Required work -> Could you write out all the records once more, exactly?

[[ Provided information, beginning ]]

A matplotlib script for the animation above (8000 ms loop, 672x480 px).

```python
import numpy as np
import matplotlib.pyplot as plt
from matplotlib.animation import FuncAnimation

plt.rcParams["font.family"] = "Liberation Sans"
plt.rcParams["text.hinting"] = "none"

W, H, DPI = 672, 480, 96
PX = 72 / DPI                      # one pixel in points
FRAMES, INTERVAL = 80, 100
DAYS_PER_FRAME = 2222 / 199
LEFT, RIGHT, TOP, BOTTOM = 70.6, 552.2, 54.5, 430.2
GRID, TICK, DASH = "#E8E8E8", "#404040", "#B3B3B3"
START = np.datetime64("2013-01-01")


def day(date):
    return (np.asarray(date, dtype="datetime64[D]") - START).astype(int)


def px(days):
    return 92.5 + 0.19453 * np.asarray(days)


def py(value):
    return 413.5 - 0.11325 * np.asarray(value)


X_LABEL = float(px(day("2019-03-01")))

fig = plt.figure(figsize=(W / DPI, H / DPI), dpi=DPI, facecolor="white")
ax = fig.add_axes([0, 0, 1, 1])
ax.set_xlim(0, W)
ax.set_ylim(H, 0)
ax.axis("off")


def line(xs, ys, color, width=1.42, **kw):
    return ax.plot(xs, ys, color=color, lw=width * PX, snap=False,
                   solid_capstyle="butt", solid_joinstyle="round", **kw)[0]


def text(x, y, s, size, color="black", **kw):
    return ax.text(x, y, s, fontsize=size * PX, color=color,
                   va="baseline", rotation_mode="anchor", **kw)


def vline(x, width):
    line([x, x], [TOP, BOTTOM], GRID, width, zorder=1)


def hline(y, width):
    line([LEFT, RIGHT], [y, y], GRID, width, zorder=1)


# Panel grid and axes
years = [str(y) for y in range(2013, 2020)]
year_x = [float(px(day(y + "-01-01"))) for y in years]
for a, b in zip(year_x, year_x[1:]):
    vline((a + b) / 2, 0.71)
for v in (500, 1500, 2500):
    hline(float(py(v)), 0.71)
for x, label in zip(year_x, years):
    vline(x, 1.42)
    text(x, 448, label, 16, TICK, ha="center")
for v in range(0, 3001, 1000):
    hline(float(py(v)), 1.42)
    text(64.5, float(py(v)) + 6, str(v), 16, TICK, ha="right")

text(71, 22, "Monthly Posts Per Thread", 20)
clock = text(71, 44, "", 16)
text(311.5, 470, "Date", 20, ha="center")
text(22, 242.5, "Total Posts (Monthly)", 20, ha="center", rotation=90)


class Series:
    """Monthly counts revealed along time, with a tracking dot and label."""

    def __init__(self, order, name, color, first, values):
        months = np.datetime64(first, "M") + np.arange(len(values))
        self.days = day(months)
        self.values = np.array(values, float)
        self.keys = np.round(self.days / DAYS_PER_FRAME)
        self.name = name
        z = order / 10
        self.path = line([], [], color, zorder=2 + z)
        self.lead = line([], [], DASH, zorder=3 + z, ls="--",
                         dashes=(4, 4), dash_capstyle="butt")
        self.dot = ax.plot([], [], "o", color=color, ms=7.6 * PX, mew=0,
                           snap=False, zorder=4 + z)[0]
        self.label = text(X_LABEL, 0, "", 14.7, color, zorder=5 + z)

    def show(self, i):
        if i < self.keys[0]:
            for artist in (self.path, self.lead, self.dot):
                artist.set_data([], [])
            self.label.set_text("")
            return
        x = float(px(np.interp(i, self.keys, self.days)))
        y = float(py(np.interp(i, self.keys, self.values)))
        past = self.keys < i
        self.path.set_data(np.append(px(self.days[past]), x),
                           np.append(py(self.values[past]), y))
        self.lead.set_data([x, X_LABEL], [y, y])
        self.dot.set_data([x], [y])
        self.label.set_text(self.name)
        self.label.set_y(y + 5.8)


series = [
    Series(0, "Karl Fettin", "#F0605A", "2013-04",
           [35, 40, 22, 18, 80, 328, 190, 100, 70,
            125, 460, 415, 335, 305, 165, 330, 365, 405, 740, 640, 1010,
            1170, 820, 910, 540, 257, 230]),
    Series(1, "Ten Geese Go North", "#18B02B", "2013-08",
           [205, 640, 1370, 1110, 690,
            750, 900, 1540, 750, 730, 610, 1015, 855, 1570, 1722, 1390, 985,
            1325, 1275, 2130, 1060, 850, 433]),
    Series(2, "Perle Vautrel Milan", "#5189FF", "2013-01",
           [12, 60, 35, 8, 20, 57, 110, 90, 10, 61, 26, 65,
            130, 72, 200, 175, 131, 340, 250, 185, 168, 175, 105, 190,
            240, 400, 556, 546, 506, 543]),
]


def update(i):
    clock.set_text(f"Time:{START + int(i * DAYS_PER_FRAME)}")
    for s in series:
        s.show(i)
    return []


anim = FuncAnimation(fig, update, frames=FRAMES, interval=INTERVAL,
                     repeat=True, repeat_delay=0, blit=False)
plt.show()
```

[[ Provided information, end ]]

Output of the task ->
A matplotlib script for the animation above (8000 ms loop, 672x480 px).

```python
import numpy as np
import matplotlib.pyplot as plt
from matplotlib.animation import FuncAnimation

plt.rcParams["font.family"] = "Liberation Sans"
plt.rcParams["text.hinting"] = "none"

W, H, DPI = 672, 480, 96
PX = 72 / DPI                      # one pixel in points
FRAMES, INTERVAL = 80, 100
DAYS_PER_FRAME = 2222 / 199
LEFT, RIGHT, TOP, BOTTOM = 70.6, 552.2, 54.5, 430.2
GRID, TICK, DASH = "#E8E8E8", "#404040", "#B3B3B3"
START = np.datetime64("2013-01-01")


def day(date):
    return (np.asarray(date, dtype="datetime64[D]") - START).astype(int)


def px(days):
    return 92.5 + 0.19453 * np.asarray(days)


def py(value):
    return 413.5 - 0.11325 * np.asarray(value)


X_LABEL = float(px(day("2019-03-01")))

fig = plt.figure(figsize=(W / DPI, H / DPI), dpi=DPI, facecolor="white")
ax = fig.add_axes([0, 0, 1, 1])
ax.set_xlim(0, W)
ax.set_ylim(H, 0)
ax.axis("off")


def line(xs, ys, color, width=1.42, **kw):
    return ax.plot(xs, ys, color=color, lw=width * PX, snap=False,
                   solid_capstyle="butt", solid_joinstyle="round", **kw)[0]


def text(x, y, s, size, color="black", **kw):
    return ax.text(x, y, s, fontsize=size * PX, color=color,
                   va="baseline", rotation_mode="anchor", **kw)


def vline(x, width):
    line([x, x], [TOP, BOTTOM], GRID, width, zorder=1)


def hline(y, width):
    line([LEFT, RIGHT], [y, y], GRID, width, zorder=1)


# Panel grid and axes
years = [str(y) for y in range(2013, 2020)]
year_x = [float(px(day(y + "-01-01"))) for y in years]
for a, b in zip(year_x, year_x[1:]):
    vline((a + b) / 2, 0.71)
for v in (500, 1500, 2500):
    hline(float(py(v)), 0.71)
for x, label in zip(year_x, years):
    vline(x, 1.42)
    text(x, 448, label, 16, TICK, ha="center")
for v in range(0, 3001, 1000):
    hline(float(py(v)), 1.42)
    text(64.5, float(py(v)) + 6, str(v), 16, TICK, ha="right")

text(71, 22, "Monthly Posts Per Thread", 20)
clock = text(71, 44, "", 16)
text(311.5, 470, "Date", 20, ha="center")
text(22, 242.5, "Total Posts (Monthly)", 20, ha="center", rotation=90)


class Series:
    """Monthly counts revealed along time, with a tracking dot and label."""

    def __init__(self, order, name, color, first, values):
        months = np.datetime64(first, "M") + np.arange(len(values))
        self.days = day(months)
        self.values = np.array(values, float)
        self.keys = np.round(self.days / DAYS_PER_FRAME)
        self.name = name
        z = order / 10
        self.path = line([], [], color, zorder=2 + z)
        self.lead = line([], [], DASH, zorder=3 + z, ls="--",
                         dashes=(4, 4), dash_capstyle="butt")
        self.dot = ax.plot([], [], "o", color=color, ms=7.6 * PX, mew=0,
                           snap=False, zorder=4 + z)[0]
        self.label = text(X_LABEL, 0, "", 14.7, color, zorder=5 + z)

    def show(self, i):
        if i < self.keys[0]:
            for artist in (self.path, self.lead, self.dot):
                artist.set_data([], [])
            self.label.set_text("")
            return
        x = float(px(np.interp(i, self.keys, self.days)))
        y = float(py(np.interp(i, self.keys, self.values)))
        past = self.keys < i
        self.path.set_data(np.append(px(self.days[past]), x),
                           np.append(py(self.values[past]), y))
        self.lead.set_data([x, X_LABEL], [y, y])
        self.dot.set_data([x], [y])
        self.label.set_text(self.name)
        self.label.set_y(y + 5.8)


series = [
    Series(0, "Karl Fettin", "#F0605A", "2013-04",
           [35, 40, 22, 18, 80, 328, 190, 100, 70,
            125, 460, 415, 335, 305, 165, 330, 365, 405, 740, 640, 1010,
            1170, 820, 910, 540, 257, 230]),
    Series(1, "Ten Geese Go North", "#18B02B", "2013-08",
           [205, 640, 1370, 1110, 690,
            750, 900, 1540, 750, 730, 610, 1015, 855, 1570, 1722, 1390, 985,
            1325, 1275, 2130, 1060, 850, 433]),
    Series(2, "Perle Vautrel Milan", "#5189FF", "2013-01",
           [12, 60, 35, 8, 20, 57, 110, 90, 10, 61, 26, 65,
            130, 72, 200, 175, 131, 340, 250, 185, 168, 175, 105, 190,
            240, 400, 556, 546, 506, 543]),
]


def update(i):
    clock.set_text(f"Time:{START + int(i * DAYS_PER_FRAME)}")
    for s in series:
        s.show(i)
    return []


anim = FuncAnimation(fig, update, frames=FRAMES, interval=INTERVAL,
                     repeat=True, repeat_delay=0, blit=False)
plt.show()
```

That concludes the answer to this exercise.